The story grows out of the drug violence that has beset Mexico and left more than 5,300 people dead this year. Since 2000, 44 journalists have been killed in Mexico, many of them targeted for writing about the drug gangs that dominate the country.
The military crackdown on the drug lords has created its own problems. And that's what brought reporter Emilio Gutierrez Soto of El Diario del Noroeste into the story.
In 2005, he wrote that some soldiers were drunk when they raided a hotel in northern Chihuahua state. Other stories reported alleged thievery by the military. Last spring, a squad of soldiers and their commanding officer invited Gutierrez to a restaurant in his hometown of Ascension. They told him he would pay with his life if he continued. They ordered him not to tell anyone about the meeting.
Gutierrez, 46, promptly wrote another story, in which he recounted the alleged death threat. A few nights later, he said, a pounding on the door awoke him and his son.
Some 50 soldiers, wearing masks, ripped through the house, claiming they were looking for drugs and illegal weapons, he said.
The soldiers didn't find anything and left, Gutierrez said. After, a friend of one of the soldiers warned him that the next visit would be the last.
Gutierrez, the sole supporter of his son, decided he could not wait.
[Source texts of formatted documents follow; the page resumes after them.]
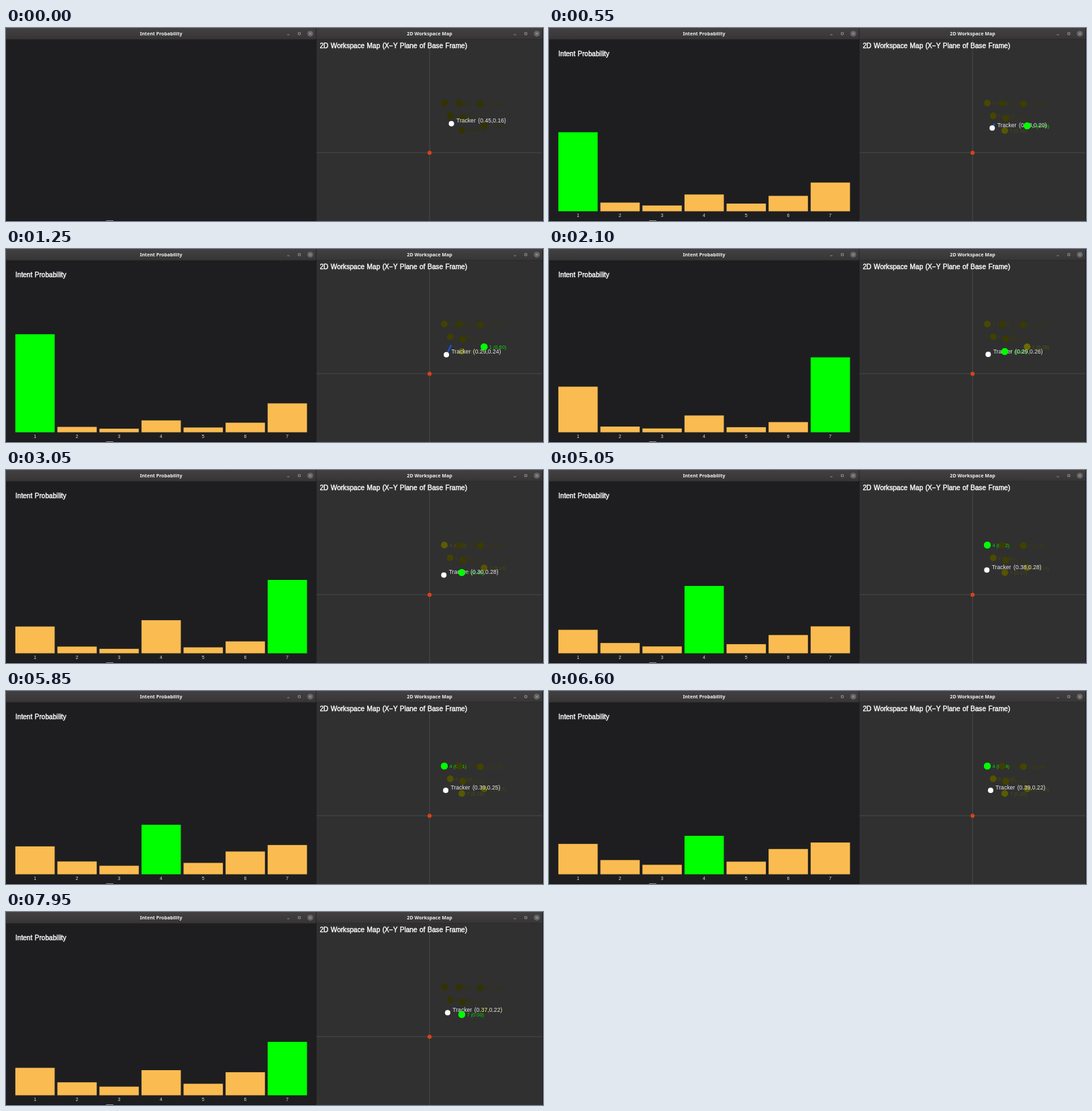
These frames come from a looping animation (800 by 288 pixels, 8 s). An HTML page:

```html
<!DOCTYPE html>
<html lang="en">
<head>
<meta charset="utf-8">
<title>Intent Probability</title>
<style>
  html, body { margin: 0; width: 100%; height: 100%; overflow: hidden; background: #1e1e20; }
  svg { display: block; width: 100vw; height: 100vh; }
  text { font-family: "Liberation Sans", Arial, sans-serif; fill: #fff; white-space: pre; }
  .title { font: bold 7.1px "Noto Sans", sans-serif; text-anchor: middle; fill: #f2f2f2; }
  .heading { font-size: 10.1px; word-spacing: .7px; stroke: #fff; stroke-width: .4px; }
  .number { font-size: 7px; text-anchor: middle; fill: #d8d8d8; }
  .label { font-size: 7.4px; }
  .tracker { font-size: 8.6px; word-spacing: 1.2px; fill: #e8e8e8; }
</style>
</head>
<body>
<svg viewBox="0 0 800 288" preserveAspectRatio="none">
  <defs>
    <linearGradient id="bar" x2="0" y2="1">
      <stop offset="0" stop-color="#434041"/>
      <stop offset="1" stop-color="#373536"/>
    </linearGradient>
  </defs>
  <rect width="462" height="288" fill="#1e1e20"/>
  <rect y="287" width="462" height="1" fill="#141415"/>
  <rect x="149" y="287" width="11" height="1" fill="#888"/>
  <rect x="462" width="338" height="288" fill="#303030"/>
  <path d="M631 17V288M462 186H800" stroke="#484848"/>
  <circle cx="631" cy="186.2" r="2.9" fill="#ee4718"/>
  <path d="M628 186.2h6M631 183.5v5.5" stroke="#b8351a" stroke-width=".6"/>
  <text class="heading" x="467.4" y="30.2">2D Workspace Map (X−Y Plane of Base Frame)</text>
  <g id="windows"></g>
  <g id="chart"><text class="heading" x="14" y="41.5">Intent Probability</text></g>
  <g id="map"></g>
</svg>
<script>
const LOOP = 8000, STEP = 50, START = 50, RESET = 7900;
const FLOOR = 273.5, CHART_SCALE = 242, TRAIL_AGE = 1200;
const GREEN = '#00ff00', ORANGE = '#fabc51';

// resting: how likely each goal is without evidence; x, y: place on the map
const goals = [
  { resting: 19, x: 712.3, y: 146 },
  { resting: 9, x: 706.8, y: 113 },
  { resting: 6, x: 675.5, y: 112.3 },
  { resting: 15, x: 653, y: 112 },
  { resting: 8, x: 680.5, y: 134.8 },
  { resting: 16, x: 661.8, y: 131 },
  { resting: 19, x: 679, y: 153 }
];

// Evidence for a goal peaks at a time and fades to both sides.
const evidence = [
  { goal: 1, at: 1250, strength: 145, fade: 840 },
  { goal: 7, at: 2500, strength: 175, fade: 700 },
  { goal: 4, at: 4250, strength: 98, fade: 1000 },
  { goal: 7, at: 7950, strength: 18, fade: 400 }
];

// time, workspace x and y
const waypoints = [
  [0, .45, .16], [1250, .29, .24], [3050, .30, .28], [4250, .37, .31],
  [5850, .39, .25], [6600, .39, .22], [7950, .37, .22]
];

const byId = id => document.getElementById(id);

function set(node, attrs) {
  for (const name in attrs) node.setAttribute(name, attrs[name]);
}

function add(parent, tag, attrs, content = '') {
  const node = document.createElementNS('http://www.w3.org/2000/svg', tag);
  set(node, attrs);
  node.textContent = content;
  return parent.appendChild(node);
}

function probabilities(t) {
  const weights = goals.map(goal => goal.resting);
  for (const { goal, at, strength, fade } of evidence) {
    weights[goal - 1] += strength * Math.exp(-Math.abs(t - at) / fade);
  }
  const total = weights.reduce((sum, w) => sum + w);
  return weights.map(w => w / total);
}

function position(time) {
  const t = Math.min(Math.max(time, 0), waypoints.at(-1)[0]);
  const next = Math.max(1, waypoints.findIndex(point => point[0] >= t));
  const [t0, x0, y0] = waypoints[next - 1], [t1, x1, y1] = waypoints[next];
  const k = (t - t0) / (t1 - t0);
  return [x0 + (x1 - x0) * k, y0 + (y1 - y0) * k];
}

// The map shows workspace x upward and workspace y to the left.
const toMap = ([wx, wy]) => [678.6 - 94 * wy, 185 - 94 * wx];

function addWindow(x, width, center, title) {
  const g = byId('windows'), right = x + width;
  add(g, 'rect', { x, y: 0, width, height: 17, fill: 'url(#bar)' });
  add(g, 'rect', { x, y: 16.6, width, height: .8, fill: '#262626' });
  add(g, 'text', { class: 'title', x: center, y: 11.3 }, title);
  add(g, 'circle', { cx: right - 9.2, cy: 8.4, r: 4.5, fill: '#656263' });
  add(g, 'path', {
    d: `M${right - 11} 6.6l3.6 3.6m0 -3.6l-3.6 3.6M${right - 43.6} 10h3.4M${right - 27.2} 6.8h3.2v3.2h-3.2z`,
    fill: 'none', stroke: '#c4c4c4', 'stroke-width': .6
  });
  add(g, 'rect', { x: right - .9, y: 0, width: .9, height: 288, fill: '#1a1a1a' });
}

addWindow(0, 462.5, 231, 'Intent Probability');
addWindow(462.5, 337.5, 631, '2D Workspace Map');

const chart = byId('chart'), map = byId('map');
const bars = goals.map((_, i) => {
  const x = 13.9 + i * 62.65;
  add(chart, 'text', { class: 'number', x: x + 29.2, y: 282.3 }, i + 1);
  return add(chart, 'rect', { x, width: 58.6 });
});
const labels = goals.map(({ x, y }) => add(map, 'text', { class: 'label', x: x + 7.5, y: y + 2.7 }));
const dots = goals.map(({ x, y }) => add(map, 'circle', { cx: x, cy: y, r: 5 }));
const trail = add(map, 'line', { stroke: '#1459e8', 'stroke-width': 2 });
const trackerText = add(map, 'text', { class: 'tracker' });
const favourite = add(map, 'circle', { r: 5.2, fill: GREEN });
const tracker = add(map, 'circle', { r: 4, fill: '#fff' });

function drawGoals(t) {
  const started = t >= START, known = started && t < RESET;
  const chances = probabilities(t);
  const best = started ? chances.indexOf(Math.max(...chances)) : -1;

  chart.style.display = favourite.style.display = started ? '' : 'none';
  chances.forEach((chance, i) => {
    const isBest = i === best, height = chance * CHART_SCALE;
    set(bars[i], { y: FLOOR - height, height, fill: isBest ? GREEN : ORANGE });
    const shown = known ? chance : 0;
    const tone = Math.round(51 + 204 * shown);
    const dim = `rgb(${tone},${tone},0)`;
    set(dots[i], { fill: isBest ? GREEN : dim });
    labels[i].style.fill = isBest ? '#00dc00' : dim;
    labels[i].style.opacity = isBest ? 1 : .65;
    labels[i].textContent = `${i + 1} (${shown.toFixed(2)})`;
  });
  if (started) set(favourite, { cx: goals[best].x, cy: goals[best].y });
}

function drawTracker(t) {
  const [wx, wy] = position(t);
  const [x, y] = toMap([wx, wy]);
  const [x2, y2] = toMap(position(t - TRAIL_AGE));
  set(tracker, { cx: x, cy: y });
  set(trail, { x1: x, y1: y, x2, y2 });
  set(trackerText, { x: x + 7.4, y: y - 1.6 });
  trackerText.textContent = `Tracker (${wx.toFixed(2)},${wy.toFixed(2)})`;
}

function draw(now) {
  const t = Math.floor((now % LOOP) / STEP) * STEP;
  drawGoals(t);
  drawTracker(t);
}

let origin;
function tick(now) {
  origin ??= now;
  draw(now - origin);
  requestAnimationFrame(tick);
}
draw(0);
requestAnimationFrame(tick);
</script>
</body>
</html>
```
On June 15, the reporter and his boy crossed the Rio Grande and into the land of the 1st Amendment, turning themselves in to immigration officials and pleading for asylum.
Immigration and Customs Enforcement officials took father and son into custody and sent them to a detention center in El Paso.
The U.S. has rejected asylum requests from several other Mexican journalists who said they feared for their safety. But Gutierrez said he believed he could prove he had a real and credible fear for his personal safety in his home country.
The bitter irony - according to his lawyer, Carlos Spector - is that by presenting himself as an "arriving alien," the reporter was not entitled to the judicial hearing that an illegal crosser would have received.
ICE's request to postpone his hearing until March means that Gutierrez will have waited nine months to plead his case.
So he sits and waits, missing his freedom and his son (who was released to family friends in the U.S. after a couple of months in custody). He wonders how he can make a new start, if he gets the chance.
"I am not a criminal," the reporter said in a telephone interview last week. "I am a journalist."
U.S. officials, Spector said, have called Gutierrez a "threat to the community" but offered no evidence. "They can't even come up with a rationale," Spector said. "They don't even try."
An ICE spokeswoman declined to comment, citing Gutierrez's privacy and the pending hearing.
Spector theorizes that the U.S. government is loath to offer relief to a journalist who has raised doubts about the Mexican military's conduct. That would embarrass an ally and trading partner.
Even if he could be released back to Mexico, Gutierrez said, he would not want to go, fearful about his safety and of leaving his son behind. "I love my country, but I can't go," he said. "Because if I do, I'm going to die."
Another El Diario reporter was shot to death last month outside his home in Ciudad Juarez, across the border from El Paso. An online newspaper editor at the funeral received a cell phone call: "You will be next."
Reporters Without Borders, an international nonprofit that advocates for journalists, has spearheaded attempts to win Gutierrez's release. The Catholic bishop of El Paso last week lent his voice to the campaign.
It would be nice to believe our government is trying only to protect us. But it's hard to imagine what's taking so long to decide Gutierrez's fate - or what would warrant holding a reporter for so long, without the chance to plead for his freedom.
In the meantime, the US government has pledged that it wants to help Mexico win its war on drugs and corruption.
A good way to start would be to protect the journalists who have risked their lives to help the public understand a sad, sad state of affairs.